Securing a Place for History

Dll, 12/07/2010 - 06:00
A piece of NASA history landed at the Glenn Research Center's Visitor Center, now located at the Great Lakes Science Center in Cleveland, Ohio. The Apollo Command Module, used for the Skylab 3 mission in 1973, was moved successfully from Glenn to the Science Center on Tuesday, June 22. The module will be the focal point of the Visitor Center, which includes space and aeronautics artifacts, models and interactive experiences. The move was carefully planned to protect and preserve the module, which weighs 12,800 pounds and is more than 11 feet tall and 13 feet wide.
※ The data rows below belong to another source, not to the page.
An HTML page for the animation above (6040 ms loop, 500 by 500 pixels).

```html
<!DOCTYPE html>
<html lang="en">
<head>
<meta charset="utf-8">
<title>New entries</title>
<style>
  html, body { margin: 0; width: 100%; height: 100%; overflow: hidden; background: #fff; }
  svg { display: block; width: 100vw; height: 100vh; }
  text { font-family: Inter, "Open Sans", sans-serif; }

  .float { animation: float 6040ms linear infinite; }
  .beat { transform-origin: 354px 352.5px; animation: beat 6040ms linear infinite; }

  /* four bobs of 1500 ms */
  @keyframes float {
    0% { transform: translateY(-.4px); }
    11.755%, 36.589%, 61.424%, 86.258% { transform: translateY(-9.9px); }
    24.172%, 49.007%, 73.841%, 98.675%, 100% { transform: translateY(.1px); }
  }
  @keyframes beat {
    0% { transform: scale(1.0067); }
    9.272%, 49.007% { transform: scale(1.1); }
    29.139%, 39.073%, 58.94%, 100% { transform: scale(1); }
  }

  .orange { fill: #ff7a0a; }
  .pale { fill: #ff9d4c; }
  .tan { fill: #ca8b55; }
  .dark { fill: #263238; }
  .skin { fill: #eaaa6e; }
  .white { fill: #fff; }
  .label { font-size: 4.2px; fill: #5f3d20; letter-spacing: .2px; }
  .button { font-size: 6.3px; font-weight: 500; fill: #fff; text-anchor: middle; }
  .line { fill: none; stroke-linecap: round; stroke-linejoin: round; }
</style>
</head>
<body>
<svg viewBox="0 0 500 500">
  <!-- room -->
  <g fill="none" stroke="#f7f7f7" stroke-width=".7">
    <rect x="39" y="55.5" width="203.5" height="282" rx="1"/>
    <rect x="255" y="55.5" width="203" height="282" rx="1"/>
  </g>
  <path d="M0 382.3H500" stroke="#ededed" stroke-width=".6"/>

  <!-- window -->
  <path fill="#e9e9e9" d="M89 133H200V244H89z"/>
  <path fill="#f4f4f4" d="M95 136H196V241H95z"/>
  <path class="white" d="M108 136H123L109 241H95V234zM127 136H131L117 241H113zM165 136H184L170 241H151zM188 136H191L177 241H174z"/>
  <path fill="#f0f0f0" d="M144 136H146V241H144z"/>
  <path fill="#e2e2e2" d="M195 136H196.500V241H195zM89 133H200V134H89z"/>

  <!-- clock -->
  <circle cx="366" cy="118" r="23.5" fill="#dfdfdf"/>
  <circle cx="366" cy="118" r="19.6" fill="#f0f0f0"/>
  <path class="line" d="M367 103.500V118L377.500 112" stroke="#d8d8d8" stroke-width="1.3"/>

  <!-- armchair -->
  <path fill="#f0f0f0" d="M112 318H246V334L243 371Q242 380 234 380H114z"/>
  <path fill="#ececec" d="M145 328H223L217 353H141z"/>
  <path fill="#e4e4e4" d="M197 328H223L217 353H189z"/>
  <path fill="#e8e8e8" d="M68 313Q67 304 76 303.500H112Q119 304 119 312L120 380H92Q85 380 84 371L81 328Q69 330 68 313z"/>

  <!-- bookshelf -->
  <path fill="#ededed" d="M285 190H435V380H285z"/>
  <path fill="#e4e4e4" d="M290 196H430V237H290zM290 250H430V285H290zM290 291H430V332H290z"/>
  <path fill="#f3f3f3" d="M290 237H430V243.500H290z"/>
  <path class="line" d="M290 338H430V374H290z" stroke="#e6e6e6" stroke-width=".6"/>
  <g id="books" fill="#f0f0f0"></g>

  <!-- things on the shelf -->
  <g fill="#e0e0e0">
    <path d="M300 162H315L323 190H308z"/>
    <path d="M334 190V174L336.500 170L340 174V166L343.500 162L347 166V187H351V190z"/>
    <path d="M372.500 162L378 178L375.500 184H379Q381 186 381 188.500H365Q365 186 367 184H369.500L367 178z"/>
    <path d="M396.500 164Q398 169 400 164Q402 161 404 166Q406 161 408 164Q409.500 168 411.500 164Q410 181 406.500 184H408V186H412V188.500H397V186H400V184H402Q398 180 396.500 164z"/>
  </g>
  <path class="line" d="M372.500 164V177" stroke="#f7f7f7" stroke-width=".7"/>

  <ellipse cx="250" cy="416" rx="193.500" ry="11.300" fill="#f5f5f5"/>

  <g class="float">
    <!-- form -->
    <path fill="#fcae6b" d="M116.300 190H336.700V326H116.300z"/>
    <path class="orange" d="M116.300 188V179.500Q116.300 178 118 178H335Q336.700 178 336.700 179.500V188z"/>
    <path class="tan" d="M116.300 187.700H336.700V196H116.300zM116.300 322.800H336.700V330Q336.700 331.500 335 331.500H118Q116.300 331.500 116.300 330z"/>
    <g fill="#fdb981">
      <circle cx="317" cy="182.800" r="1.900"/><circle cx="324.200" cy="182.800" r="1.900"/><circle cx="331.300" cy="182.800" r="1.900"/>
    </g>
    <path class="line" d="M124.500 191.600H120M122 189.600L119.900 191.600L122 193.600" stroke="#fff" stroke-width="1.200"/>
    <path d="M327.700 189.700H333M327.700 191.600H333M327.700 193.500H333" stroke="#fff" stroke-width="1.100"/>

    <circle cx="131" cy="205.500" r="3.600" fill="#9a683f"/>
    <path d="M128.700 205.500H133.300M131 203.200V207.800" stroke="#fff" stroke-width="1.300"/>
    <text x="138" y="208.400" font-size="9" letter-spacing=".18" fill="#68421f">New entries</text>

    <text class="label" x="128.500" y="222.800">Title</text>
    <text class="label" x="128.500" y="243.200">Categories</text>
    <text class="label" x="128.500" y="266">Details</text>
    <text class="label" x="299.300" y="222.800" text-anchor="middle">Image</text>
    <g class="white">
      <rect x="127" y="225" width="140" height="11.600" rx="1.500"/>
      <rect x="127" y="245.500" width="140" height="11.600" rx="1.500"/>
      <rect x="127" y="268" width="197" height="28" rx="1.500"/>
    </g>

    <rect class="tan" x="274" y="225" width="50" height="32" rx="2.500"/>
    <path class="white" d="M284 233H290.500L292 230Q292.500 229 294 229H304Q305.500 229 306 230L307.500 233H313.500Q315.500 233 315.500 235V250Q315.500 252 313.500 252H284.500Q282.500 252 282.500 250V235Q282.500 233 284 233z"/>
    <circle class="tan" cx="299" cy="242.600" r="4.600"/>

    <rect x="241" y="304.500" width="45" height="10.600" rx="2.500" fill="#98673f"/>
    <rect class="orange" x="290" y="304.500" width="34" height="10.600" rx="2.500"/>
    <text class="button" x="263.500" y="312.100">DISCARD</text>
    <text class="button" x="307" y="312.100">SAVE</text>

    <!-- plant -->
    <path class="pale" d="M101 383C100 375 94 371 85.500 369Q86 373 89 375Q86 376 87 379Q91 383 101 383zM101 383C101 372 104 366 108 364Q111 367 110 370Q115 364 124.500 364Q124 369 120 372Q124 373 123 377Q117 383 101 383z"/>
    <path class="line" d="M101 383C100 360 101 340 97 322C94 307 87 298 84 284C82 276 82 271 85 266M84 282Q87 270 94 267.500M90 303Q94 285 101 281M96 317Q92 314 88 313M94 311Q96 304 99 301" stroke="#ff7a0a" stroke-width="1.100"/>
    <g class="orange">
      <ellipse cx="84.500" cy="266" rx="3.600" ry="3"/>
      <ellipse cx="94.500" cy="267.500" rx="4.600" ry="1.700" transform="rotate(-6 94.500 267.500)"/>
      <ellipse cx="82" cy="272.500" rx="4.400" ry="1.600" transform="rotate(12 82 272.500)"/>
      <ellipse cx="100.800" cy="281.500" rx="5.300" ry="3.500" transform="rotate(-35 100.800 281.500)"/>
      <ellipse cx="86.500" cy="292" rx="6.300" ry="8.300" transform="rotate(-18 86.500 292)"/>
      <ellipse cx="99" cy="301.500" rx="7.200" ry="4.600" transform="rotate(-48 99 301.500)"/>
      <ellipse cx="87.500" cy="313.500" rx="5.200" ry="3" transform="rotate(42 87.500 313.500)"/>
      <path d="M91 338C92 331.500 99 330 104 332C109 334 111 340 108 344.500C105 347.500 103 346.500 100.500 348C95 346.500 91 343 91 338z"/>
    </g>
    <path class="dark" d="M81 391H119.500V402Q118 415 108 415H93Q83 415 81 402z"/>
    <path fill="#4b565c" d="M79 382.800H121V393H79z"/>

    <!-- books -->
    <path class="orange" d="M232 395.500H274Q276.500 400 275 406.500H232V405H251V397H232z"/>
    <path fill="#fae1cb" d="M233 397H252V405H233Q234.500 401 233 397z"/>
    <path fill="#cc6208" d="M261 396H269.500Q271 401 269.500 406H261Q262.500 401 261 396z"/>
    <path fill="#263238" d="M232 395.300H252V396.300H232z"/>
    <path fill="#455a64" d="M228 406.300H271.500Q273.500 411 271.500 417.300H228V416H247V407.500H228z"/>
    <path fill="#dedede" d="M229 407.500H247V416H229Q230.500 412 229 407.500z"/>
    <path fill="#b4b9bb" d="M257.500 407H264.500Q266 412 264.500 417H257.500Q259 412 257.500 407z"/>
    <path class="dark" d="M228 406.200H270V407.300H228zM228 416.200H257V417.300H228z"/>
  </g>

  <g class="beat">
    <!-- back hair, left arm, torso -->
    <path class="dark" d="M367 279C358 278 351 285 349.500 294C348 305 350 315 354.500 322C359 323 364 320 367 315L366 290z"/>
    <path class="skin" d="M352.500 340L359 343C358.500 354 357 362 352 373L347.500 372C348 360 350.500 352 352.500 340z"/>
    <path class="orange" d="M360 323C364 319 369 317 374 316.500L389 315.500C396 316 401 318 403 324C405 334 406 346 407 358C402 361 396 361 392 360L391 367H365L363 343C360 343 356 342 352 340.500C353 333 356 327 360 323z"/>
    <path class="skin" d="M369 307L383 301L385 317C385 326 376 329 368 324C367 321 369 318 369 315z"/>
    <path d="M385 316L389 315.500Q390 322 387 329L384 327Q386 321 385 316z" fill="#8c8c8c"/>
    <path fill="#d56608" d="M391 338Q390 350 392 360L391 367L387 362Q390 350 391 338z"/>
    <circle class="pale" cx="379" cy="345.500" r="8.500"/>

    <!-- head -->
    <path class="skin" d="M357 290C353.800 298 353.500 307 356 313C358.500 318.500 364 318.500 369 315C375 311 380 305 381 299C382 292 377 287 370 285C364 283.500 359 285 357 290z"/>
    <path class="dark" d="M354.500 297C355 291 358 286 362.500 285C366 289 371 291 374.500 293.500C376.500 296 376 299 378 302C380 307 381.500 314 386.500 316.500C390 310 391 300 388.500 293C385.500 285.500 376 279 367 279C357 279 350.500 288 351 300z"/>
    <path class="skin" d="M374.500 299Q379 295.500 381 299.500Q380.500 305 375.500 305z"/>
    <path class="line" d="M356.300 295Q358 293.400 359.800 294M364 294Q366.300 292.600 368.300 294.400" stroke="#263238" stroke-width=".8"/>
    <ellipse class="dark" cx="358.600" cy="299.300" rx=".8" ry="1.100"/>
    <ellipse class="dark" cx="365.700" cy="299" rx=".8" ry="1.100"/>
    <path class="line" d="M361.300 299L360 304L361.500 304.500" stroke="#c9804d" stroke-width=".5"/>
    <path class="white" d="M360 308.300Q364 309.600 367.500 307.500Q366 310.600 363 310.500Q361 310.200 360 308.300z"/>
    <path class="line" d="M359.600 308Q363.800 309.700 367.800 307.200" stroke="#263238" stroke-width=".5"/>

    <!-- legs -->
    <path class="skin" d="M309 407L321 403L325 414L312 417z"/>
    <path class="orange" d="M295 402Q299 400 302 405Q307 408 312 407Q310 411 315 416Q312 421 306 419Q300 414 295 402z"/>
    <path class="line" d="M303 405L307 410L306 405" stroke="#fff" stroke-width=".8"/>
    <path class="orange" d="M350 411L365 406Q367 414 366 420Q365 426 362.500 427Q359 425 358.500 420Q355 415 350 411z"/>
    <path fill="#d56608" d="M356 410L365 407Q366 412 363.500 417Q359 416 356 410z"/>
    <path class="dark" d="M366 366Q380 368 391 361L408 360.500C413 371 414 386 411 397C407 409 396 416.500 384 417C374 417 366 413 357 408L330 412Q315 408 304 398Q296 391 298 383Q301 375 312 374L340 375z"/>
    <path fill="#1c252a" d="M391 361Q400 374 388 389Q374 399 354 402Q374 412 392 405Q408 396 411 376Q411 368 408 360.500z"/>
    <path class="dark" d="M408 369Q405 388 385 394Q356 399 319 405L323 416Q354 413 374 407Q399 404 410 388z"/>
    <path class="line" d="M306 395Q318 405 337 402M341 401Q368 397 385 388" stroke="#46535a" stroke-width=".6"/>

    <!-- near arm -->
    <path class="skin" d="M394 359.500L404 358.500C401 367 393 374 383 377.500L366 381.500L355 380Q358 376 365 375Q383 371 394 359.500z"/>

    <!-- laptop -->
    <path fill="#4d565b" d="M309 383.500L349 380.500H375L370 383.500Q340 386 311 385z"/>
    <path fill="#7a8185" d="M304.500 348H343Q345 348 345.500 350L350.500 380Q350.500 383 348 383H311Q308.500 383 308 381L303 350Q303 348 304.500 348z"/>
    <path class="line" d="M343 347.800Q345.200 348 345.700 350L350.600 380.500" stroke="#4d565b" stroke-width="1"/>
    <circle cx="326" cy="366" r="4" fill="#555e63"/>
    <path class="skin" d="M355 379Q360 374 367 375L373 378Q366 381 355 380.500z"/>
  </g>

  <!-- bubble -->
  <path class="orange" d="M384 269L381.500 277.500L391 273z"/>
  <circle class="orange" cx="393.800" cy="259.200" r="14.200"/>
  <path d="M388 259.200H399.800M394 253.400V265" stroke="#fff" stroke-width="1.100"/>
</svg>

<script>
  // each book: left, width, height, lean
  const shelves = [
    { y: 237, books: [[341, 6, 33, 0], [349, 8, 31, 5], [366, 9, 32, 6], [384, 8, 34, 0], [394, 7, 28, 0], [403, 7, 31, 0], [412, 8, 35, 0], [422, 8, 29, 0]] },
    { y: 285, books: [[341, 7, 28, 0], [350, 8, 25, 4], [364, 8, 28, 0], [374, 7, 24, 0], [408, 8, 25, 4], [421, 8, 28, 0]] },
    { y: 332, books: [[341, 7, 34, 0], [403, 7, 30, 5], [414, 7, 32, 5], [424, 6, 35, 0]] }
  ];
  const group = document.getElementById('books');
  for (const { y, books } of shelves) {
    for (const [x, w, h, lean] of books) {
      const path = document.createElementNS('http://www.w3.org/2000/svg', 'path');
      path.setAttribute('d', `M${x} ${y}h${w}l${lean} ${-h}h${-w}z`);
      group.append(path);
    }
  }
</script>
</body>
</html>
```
The module is on loan from the Smithsonian’s National Air and Space Museum. Image Credit: NASA

Standing on the Chukchi Sea

Dv, 09/07/2010 - 06:00
Scientists on the sea ice in the Chukchi Sea off the north coast of Alaska disperse equipment on July 4, 2010, as they prepare to collect data on and below the ice. The research is part of NASA's ICESCAPE mission aboard the U.S. Coast Guard icebreaker Healy to sample the physical, chemical and biological characteristics of the ocean and sea ice. Impacts of Climate change on the Eco-Systems and Chemistry of the Arctic Pacific Environment (ICESCAPE) is a multi-year NASA shipborne project. The bulk of the research will take place in the Beaufort and Chukchi Sea’s in the summer of 2010 and fall of 2011. Image Credit: NASA/Kathryn Hansen